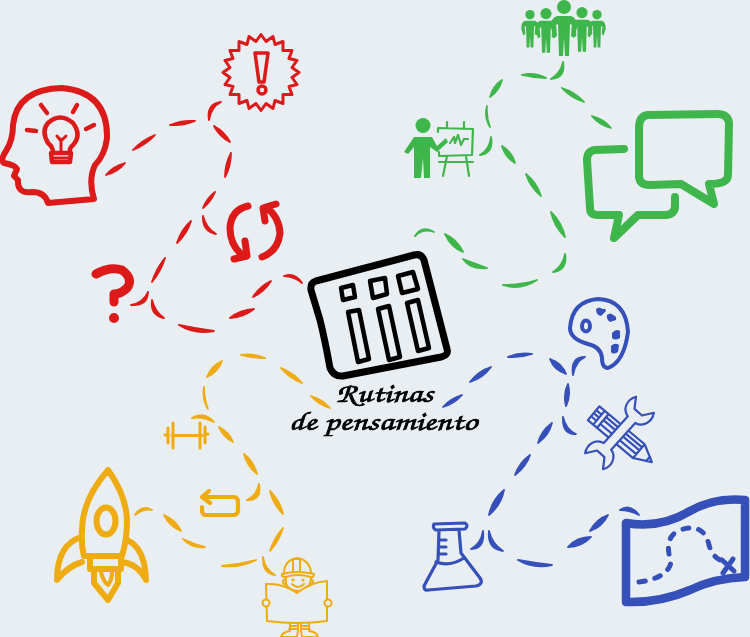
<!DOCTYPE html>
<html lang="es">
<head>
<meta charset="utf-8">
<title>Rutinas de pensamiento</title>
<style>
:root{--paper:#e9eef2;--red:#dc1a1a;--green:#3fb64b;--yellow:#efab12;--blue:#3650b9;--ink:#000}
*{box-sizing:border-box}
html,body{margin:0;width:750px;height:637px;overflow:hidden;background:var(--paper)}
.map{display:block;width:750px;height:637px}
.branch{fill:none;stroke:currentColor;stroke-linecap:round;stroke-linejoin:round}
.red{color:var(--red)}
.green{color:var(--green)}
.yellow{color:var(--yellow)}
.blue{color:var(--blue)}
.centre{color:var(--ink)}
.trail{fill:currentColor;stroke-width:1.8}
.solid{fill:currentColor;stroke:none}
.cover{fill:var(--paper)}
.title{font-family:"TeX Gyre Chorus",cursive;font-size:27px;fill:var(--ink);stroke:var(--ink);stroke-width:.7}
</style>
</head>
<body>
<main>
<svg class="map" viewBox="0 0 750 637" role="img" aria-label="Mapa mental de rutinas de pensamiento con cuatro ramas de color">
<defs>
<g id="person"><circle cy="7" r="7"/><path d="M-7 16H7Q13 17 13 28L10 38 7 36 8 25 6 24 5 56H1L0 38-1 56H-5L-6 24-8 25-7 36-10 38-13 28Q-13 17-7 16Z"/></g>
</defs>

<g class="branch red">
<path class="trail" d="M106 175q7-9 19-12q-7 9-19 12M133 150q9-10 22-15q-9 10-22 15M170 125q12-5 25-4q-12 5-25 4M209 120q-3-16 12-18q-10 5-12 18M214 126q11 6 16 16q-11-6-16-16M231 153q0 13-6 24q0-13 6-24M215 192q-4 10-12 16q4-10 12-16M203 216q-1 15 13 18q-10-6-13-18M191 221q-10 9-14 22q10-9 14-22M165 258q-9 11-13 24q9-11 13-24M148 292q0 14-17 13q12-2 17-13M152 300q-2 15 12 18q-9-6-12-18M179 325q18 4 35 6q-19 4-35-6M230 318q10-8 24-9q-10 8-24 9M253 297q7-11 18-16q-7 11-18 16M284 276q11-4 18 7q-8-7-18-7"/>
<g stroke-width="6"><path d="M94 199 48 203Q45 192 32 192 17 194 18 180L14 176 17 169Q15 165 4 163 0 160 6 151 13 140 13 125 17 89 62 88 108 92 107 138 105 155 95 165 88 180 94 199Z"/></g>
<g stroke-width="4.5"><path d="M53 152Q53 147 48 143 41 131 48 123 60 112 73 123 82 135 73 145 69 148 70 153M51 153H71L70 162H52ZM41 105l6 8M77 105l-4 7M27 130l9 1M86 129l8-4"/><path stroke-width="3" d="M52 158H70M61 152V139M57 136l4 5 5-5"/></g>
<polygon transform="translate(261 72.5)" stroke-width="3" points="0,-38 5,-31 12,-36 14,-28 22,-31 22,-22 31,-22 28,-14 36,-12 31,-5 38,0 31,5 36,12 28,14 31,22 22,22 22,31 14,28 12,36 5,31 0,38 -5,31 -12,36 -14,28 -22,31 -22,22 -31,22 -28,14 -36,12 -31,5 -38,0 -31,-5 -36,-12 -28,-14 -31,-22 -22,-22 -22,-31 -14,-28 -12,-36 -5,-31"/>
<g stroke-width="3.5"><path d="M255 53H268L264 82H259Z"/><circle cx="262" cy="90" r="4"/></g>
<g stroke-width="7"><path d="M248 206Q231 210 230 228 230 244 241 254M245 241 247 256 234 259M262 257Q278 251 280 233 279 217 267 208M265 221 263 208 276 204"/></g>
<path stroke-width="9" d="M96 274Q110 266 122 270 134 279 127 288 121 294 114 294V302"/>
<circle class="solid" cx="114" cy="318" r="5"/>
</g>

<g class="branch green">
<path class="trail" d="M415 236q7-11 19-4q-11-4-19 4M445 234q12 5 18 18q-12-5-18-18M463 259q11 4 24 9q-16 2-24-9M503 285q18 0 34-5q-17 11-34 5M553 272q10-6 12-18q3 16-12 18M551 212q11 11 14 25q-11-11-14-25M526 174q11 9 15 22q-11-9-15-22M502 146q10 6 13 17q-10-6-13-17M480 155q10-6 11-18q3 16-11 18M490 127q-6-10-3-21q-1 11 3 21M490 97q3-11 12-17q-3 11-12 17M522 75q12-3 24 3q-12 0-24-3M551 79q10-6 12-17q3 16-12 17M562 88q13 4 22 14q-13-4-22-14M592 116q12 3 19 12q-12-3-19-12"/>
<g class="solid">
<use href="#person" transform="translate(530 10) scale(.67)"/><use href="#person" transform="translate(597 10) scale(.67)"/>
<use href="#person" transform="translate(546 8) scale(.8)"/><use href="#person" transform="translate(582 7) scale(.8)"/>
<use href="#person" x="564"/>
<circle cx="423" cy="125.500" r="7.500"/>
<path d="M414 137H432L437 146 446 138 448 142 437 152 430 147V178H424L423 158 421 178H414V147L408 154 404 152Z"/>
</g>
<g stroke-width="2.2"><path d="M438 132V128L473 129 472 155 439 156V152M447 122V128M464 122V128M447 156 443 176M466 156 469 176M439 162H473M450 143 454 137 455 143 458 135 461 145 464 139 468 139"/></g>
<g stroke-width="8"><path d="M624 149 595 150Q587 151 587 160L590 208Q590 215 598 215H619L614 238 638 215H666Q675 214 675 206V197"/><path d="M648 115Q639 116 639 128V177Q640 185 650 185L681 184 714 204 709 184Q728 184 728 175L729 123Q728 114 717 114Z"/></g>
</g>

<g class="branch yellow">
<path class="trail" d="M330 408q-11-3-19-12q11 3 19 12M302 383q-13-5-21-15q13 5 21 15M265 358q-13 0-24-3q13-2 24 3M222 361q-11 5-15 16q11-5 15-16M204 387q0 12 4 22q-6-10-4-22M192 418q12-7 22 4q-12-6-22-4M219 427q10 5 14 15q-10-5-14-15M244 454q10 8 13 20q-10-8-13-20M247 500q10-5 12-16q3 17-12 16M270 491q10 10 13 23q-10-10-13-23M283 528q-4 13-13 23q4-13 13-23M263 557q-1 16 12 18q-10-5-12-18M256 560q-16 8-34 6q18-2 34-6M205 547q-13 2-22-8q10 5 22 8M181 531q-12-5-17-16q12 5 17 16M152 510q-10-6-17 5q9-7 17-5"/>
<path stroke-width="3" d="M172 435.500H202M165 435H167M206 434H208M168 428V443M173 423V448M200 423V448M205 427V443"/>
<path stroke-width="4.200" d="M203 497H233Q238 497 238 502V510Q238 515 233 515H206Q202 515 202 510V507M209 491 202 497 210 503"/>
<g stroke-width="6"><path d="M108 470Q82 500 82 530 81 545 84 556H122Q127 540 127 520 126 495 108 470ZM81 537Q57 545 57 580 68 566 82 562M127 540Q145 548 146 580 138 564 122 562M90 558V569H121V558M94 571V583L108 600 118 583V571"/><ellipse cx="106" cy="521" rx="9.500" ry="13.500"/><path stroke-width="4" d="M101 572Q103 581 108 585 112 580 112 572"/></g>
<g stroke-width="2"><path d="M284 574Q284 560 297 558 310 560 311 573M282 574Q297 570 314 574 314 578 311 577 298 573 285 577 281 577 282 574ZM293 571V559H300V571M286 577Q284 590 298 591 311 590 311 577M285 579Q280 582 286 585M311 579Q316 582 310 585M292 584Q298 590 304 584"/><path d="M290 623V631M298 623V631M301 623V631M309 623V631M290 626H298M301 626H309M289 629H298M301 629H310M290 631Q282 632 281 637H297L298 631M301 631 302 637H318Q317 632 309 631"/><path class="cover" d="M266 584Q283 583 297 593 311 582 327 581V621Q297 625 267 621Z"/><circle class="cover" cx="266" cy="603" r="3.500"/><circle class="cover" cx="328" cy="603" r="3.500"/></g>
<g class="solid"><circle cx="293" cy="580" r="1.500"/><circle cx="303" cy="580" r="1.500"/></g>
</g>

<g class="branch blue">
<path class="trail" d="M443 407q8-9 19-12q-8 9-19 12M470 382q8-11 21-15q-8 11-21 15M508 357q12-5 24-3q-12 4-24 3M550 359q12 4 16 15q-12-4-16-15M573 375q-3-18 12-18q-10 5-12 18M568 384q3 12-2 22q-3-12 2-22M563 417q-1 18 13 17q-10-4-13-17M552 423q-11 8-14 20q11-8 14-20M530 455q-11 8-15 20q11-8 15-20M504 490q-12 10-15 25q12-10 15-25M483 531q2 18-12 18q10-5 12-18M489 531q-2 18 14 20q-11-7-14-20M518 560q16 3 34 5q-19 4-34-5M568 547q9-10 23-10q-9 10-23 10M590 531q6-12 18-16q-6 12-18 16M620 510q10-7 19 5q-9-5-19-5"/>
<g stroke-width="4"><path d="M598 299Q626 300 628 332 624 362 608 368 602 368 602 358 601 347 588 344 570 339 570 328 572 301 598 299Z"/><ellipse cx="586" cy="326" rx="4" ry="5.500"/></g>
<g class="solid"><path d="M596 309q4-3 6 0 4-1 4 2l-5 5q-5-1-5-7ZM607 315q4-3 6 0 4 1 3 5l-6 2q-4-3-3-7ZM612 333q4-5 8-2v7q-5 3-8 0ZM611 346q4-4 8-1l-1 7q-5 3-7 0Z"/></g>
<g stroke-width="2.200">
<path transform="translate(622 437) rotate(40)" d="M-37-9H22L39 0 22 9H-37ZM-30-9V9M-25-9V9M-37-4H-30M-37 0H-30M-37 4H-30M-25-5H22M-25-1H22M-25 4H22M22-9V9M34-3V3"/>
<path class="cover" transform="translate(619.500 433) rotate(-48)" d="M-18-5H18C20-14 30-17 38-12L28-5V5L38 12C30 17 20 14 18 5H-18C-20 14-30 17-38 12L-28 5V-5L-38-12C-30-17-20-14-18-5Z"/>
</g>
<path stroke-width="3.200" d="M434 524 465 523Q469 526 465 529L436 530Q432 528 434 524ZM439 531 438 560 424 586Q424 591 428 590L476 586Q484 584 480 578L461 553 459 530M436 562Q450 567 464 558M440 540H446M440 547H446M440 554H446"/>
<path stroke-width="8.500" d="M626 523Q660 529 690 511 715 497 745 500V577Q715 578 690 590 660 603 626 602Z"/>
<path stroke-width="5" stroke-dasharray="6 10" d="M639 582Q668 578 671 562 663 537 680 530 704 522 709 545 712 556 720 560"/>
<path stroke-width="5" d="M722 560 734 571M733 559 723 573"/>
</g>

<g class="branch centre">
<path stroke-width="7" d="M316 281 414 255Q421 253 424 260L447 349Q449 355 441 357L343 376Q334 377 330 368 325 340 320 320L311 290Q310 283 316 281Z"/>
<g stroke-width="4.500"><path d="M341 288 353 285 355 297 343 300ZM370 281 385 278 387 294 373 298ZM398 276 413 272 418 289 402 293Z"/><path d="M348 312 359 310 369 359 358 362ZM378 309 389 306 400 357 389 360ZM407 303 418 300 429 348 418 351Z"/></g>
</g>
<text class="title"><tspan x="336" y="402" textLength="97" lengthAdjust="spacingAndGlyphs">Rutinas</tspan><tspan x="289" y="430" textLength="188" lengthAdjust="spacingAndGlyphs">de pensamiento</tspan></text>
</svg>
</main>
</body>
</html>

◇ ◇ ◇

Work to complete: Pictures are to be left out, and the lines from the beginning of the records through the line with "175q7-9 19-12q-7 9-19" are to be printed exactly, with nothing added.

Answer for the task:
<!DOCTYPE html>
<html lang="es">
<head>
<meta charset="utf-8">
<title>Rutinas de pensamiento</title>
<style>
:root{--paper:#e9eef2;--red:#dc1a1a;--green:#3fb64b;--yellow:#efab12;--blue:#3650b9;--ink:#000}
*{box-sizing:border-box}
html,body{margin:0;width:750px;height:637px;overflow:hidden;background:var(--paper)}
.map{display:block;width:750px;height:637px}
.branch{fill:none;stroke:currentColor;stroke-linecap:round;stroke-linejoin:round}
.red{color:var(--red)}
.green{color:var(--green)}
.yellow{color:var(--yellow)}
.blue{color:var(--blue)}
.centre{color:var(--ink)}
.trail{fill:currentColor;stroke-width:1.8}
.solid{fill:currentColor;stroke:none}
.cover{fill:var(--paper)}
.title{font-family:"TeX Gyre Chorus",cursive;font-size:27px;fill:var(--ink);stroke:var(--ink);stroke-width:.7}
</style>
</head>
<body>
<main>
<svg class="map" viewBox="0 0 750 637" role="img" aria-label="Mapa mental de rutinas de pensamiento con cuatro ramas de color">
<defs>
<g id="person"><circle cy="7" r="7"/><path d="M-7 16H7Q13 17 13 28L10 38 7 36 8 25 6 24 5 56H1L0 38-1 56H-5L-6 24-8 25-7 36-10 38-13 28Q-13 17-7 16Z"/></g>
</defs>

<g class="branch red">
<path class="trail" d="M106 175q7-9 19-12q-7 9-19 12M133 150q9-10 22-15q-9 10-22 15M170 125q12-5 25-4q-12 5-25 4M209 120q-3-16 12-18q-10 5-12 18M214 126q11 6 16 16q-11-6-16-16M231 153q0 13-6 24q0-13 6-24M215 192q-4 10-12 16q4-10 12-16M203 216q-1 15 13 18q-10-6-13-18M191 221q-10 9-14 22q10-9 14-22M165 258q-9 11-13 24q9-11 13-24M148 292q0 14-17 13q12-2 17-13M152 300q-2 15 12 18q-9-6-12-18M179 325q18 4 35 6q-19 4-35-6M230 318q10-8 24-9q-10 8-24 9M253 297q7-11 18-16q-7 11-18 16M284 276q11-4 18 7q-8-7-18-7"/>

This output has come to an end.